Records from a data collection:

- - -

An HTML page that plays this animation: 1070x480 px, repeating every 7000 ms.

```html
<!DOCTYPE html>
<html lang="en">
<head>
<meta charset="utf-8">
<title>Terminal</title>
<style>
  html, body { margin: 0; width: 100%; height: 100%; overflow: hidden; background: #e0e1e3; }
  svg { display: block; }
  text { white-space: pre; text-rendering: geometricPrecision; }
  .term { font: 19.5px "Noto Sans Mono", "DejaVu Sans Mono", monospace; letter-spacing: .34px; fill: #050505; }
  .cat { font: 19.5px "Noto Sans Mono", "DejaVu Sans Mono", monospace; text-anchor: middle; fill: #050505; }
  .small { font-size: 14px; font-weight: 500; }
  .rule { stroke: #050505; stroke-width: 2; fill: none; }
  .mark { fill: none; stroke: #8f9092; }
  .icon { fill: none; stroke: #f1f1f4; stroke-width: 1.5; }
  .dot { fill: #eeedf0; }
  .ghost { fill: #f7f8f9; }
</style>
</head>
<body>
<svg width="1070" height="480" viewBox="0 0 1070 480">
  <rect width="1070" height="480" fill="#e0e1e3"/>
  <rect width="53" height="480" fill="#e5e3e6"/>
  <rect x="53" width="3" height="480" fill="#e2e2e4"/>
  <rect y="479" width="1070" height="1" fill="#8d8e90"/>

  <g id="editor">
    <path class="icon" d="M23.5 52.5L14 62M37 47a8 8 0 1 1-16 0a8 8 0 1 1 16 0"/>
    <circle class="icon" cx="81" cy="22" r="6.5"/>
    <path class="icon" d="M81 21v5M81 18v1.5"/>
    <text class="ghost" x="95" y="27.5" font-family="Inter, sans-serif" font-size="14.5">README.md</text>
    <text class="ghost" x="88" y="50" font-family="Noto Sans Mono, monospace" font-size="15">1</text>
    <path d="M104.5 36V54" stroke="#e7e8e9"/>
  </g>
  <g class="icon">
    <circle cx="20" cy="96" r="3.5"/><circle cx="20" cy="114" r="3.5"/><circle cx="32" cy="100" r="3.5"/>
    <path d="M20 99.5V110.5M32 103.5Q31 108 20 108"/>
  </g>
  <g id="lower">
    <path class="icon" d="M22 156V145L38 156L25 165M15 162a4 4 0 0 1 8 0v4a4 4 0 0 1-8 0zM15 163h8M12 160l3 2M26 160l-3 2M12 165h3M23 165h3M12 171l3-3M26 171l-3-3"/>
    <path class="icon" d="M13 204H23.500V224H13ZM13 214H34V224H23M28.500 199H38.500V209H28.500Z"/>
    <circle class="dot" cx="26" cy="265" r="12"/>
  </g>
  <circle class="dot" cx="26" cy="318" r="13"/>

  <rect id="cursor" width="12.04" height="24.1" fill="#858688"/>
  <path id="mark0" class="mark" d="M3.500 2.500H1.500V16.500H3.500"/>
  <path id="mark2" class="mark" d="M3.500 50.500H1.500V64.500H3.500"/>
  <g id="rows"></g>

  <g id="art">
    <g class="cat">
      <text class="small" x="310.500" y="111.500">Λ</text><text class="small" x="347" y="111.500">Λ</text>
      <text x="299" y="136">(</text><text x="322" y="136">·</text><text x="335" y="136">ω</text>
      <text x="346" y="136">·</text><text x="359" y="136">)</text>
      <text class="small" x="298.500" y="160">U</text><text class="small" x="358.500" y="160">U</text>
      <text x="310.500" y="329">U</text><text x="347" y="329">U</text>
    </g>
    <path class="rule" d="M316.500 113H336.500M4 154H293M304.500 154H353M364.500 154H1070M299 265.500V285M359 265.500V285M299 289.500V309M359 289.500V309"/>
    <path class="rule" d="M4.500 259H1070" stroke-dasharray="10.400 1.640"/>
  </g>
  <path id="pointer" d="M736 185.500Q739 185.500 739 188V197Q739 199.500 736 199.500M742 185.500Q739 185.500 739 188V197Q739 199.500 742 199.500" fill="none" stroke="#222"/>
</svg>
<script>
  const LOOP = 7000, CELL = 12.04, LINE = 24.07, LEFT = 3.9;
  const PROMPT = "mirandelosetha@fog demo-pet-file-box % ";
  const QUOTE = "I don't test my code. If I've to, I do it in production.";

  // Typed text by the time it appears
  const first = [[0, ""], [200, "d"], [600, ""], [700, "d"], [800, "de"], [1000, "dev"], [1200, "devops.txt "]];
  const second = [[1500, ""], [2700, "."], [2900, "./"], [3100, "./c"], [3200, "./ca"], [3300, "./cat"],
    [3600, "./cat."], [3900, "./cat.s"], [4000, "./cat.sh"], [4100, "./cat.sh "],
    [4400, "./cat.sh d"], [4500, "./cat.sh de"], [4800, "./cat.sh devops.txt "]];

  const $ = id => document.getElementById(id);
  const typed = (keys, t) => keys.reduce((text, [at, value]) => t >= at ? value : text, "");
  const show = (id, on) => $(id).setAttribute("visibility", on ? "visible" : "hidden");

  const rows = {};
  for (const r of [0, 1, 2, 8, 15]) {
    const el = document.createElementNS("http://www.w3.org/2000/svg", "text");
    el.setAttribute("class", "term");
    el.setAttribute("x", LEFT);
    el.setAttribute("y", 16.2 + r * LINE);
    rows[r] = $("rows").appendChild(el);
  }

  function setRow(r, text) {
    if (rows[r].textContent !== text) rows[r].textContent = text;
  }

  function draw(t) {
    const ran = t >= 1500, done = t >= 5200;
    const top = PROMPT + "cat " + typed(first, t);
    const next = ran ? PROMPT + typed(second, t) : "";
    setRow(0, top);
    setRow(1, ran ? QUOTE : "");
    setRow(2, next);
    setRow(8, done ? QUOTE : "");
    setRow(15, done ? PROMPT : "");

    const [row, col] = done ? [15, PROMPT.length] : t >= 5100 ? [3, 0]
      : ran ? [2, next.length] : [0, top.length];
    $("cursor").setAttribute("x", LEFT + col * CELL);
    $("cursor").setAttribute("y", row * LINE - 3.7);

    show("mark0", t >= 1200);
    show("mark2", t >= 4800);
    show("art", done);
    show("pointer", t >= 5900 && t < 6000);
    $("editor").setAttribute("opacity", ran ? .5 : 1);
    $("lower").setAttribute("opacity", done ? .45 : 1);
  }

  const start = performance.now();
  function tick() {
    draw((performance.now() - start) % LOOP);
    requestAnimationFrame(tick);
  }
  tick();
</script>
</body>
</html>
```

- - -

Exercise goal
The response has to match the data exactly, line for line.

Answer for the task
An HTML page that plays this animation: 1070x480 px, repeating every 7000 ms.

```html
<!DOCTYPE html>
<html lang="en">
<head>
<meta charset="utf-8">
<title>Terminal</title>
<style>
  html, body { margin: 0; width: 100%; height: 100%; overflow: hidden; background: #e0e1e3; }
  svg { display: block; }
  text { white-space: pre; text-rendering: geometricPrecision; }
  .term { font: 19.5px "Noto Sans Mono", "DejaVu Sans Mono", monospace; letter-spacing: .34px; fill: #050505; }
  .cat { font: 19.5px "Noto Sans Mono", "DejaVu Sans Mono", monospace; text-anchor: middle; fill: #050505; }
  .small { font-size: 14px; font-weight: 500; }
  .rule { stroke: #050505; stroke-width: 2; fill: none; }
  .mark { fill: none; stroke: #8f9092; }
  .icon { fill: none; stroke: #f1f1f4; stroke-width: 1.5; }
  .dot { fill: #eeedf0; }
  .ghost { fill: #f7f8f9; }
</style>
</head>
<body>
<svg width="1070" height="480" viewBox="0 0 1070 480">
  <rect width="1070" height="480" fill="#e0e1e3"/>
  <rect width="53" height="480" fill="#e5e3e6"/>
  <rect x="53" width="3" height="480" fill="#e2e2e4"/>
  <rect y="479" width="1070" height="1" fill="#8d8e90"/>

  <g id="editor">
    <path class="icon" d="M23.5 52.5L14 62M37 47a8 8 0 1 1-16 0a8 8 0 1 1 16 0"/>
    <circle class="icon" cx="81" cy="22" r="6.5"/>
    <path class="icon" d="M81 21v5M81 18v1.5"/>
    <text class="ghost" x="95" y="27.5" font-family="Inter, sans-serif" font-size="14.5">README.md</text>
    <text class="ghost" x="88" y="50" font-family="Noto Sans Mono, monospace" font-size="15">1</text>
    <path d="M104.5 36V54" stroke="#e7e8e9"/>
  </g>
  <g class="icon">
    <circle cx="20" cy="96" r="3.5"/><circle cx="20" cy="114" r="3.5"/><circle cx="32" cy="100" r="3.5"/>
    <path d="M20 99.5V110.5M32 103.5Q31 108 20 108"/>
  </g>
  <g id="lower">
    <path class="icon" d="M22 156V145L38 156L25 165M15 162a4 4 0 0 1 8 0v4a4 4 0 0 1-8 0zM15 163h8M12 160l3 2M26 160l-3 2M12 165h3M23 165h3M12 171l3-3M26 171l-3-3"/>
    <path class="icon" d="M13 204H23.500V224H13ZM13 214H34V224H23M28.500 199H38.500V209H28.500Z"/>
    <circle class="dot" cx="26" cy="265" r="12"/>
  </g>
  <circle class="dot" cx="26" cy="318" r="13"/>

  <rect id="cursor" width="12.04" height="24.1" fill="#858688"/>
  <path id="mark0" class="mark" d="M3.500 2.500H1.500V16.500H3.500"/>
  <path id="mark2" class="mark" d="M3.500 50.500H1.500V64.500H3.500"/>
  <g id="rows"></g>

  <g id="art">
    <g class="cat">
      <text class="small" x="310.500" y="111.500">Λ</text><text class="small" x="347" y="111.500">Λ</text>
      <text x="299" y="136">(</text><text x="322" y="136">·</text><text x="335" y="136">ω</text>
      <text x="346" y="136">·</text><text x="359" y="136">)</text>
      <text class="small" x="298.500" y="160">U</text><text class="small" x="358.500" y="160">U</text>
      <text x="310.500" y="329">U</text><text x="347" y="329">U</text>
    </g>
    <path class="rule" d="M316.500 113H336.500M4 154H293M304.500 154H353M364.500 154H1070M299 265.500V285M359 265.500V285M299 289.500V309M359 289.500V309"/>
    <path class="rule" d="M4.500 259H1070" stroke-dasharray="10.400 1.640"/>
  </g>
  <path id="pointer" d="M736 185.500Q739 185.500 739 188V197Q739 199.500 736 199.500M742 185.500Q739 185.500 739 188V197Q739 199.500 742 199.500" fill="none" stroke="#222"/>
</svg>
<script>
  const LOOP = 7000, CELL = 12.04, LINE = 24.07, LEFT = 3.9;
  const PROMPT = "mirandelosetha@fog demo-pet-file-box % ";
  const QUOTE = "I don't test my code. If I've to, I do it in production.";

  // Typed text by the time it appears
  const first = [[0, ""], [200, "d"], [600, ""], [700, "d"], [800, "de"], [1000, "dev"], [1200, "devops.txt "]];
  const second = [[1500, ""], [2700, "."], [2900, "./"], [3100, "./c"], [3200, "./ca"], [3300, "./cat"],
    [3600, "./cat."], [3900, "./cat.s"], [4000, "./cat.sh"], [4100, "./cat.sh "],
    [4400, "./cat.sh d"], [4500, "./cat.sh de"], [4800, "./cat.sh devops.txt "]];

  const $ = id => document.getElementById(id);
  const typed = (keys, t) => keys.reduce((text, [at, value]) => t >= at ? value : text, "");
  const show = (id, on) => $(id).setAttribute("visibility", on ? "visible" : "hidden");

  const rows = {};
  for (const r of [0, 1, 2, 8, 15]) {
    const el = document.createElementNS("http://www.w3.org/2000/svg", "text");
    el.setAttribute("class", "term");
    el.setAttribute("x", LEFT);
    el.setAttribute("y", 16.2 + r * LINE);
    rows[r] = $("rows").appendChild(el);
  }

  function setRow(r, text) {
    if (rows[r].textContent !== text) rows[r].textContent = text;
  }

  function draw(t) {
    const ran = t >= 1500, done = t >= 5200;
    const top = PROMPT + "cat " + typed(first, t);
    const next = ran ? PROMPT + typed(second, t) : "";
    setRow(0, top);
    setRow(1, ran ? QUOTE : "");
    setRow(2, next);
    setRow(8, done ? QUOTE : "");
    setRow(15, done ? PROMPT : "");

    const [row, col] = done ? [15, PROMPT.length] : t >= 5100 ? [3, 0]
      : ran ? [2, next.length] : [0, top.length];
    $("cursor").setAttribute("x", LEFT + col * CELL);
    $("cursor").setAttribute("y", row * LINE - 3.7);

    show("mark0", t >= 1200);
    show("mark2", t >= 4800);
    show("art", done);
    show("pointer", t >= 5900 && t < 6000);
    $("editor").setAttribute("opacity", ran ? .5 : 1);
    $("lower").setAttribute("opacity", done ? .45 : 1);
  }

  const start = performance.now();
  function tick() {
    draw((performance.now() - start) % LOOP);
    requestAnimationFrame(tick);
  }
  tick();
</script>
</body>
</html>
```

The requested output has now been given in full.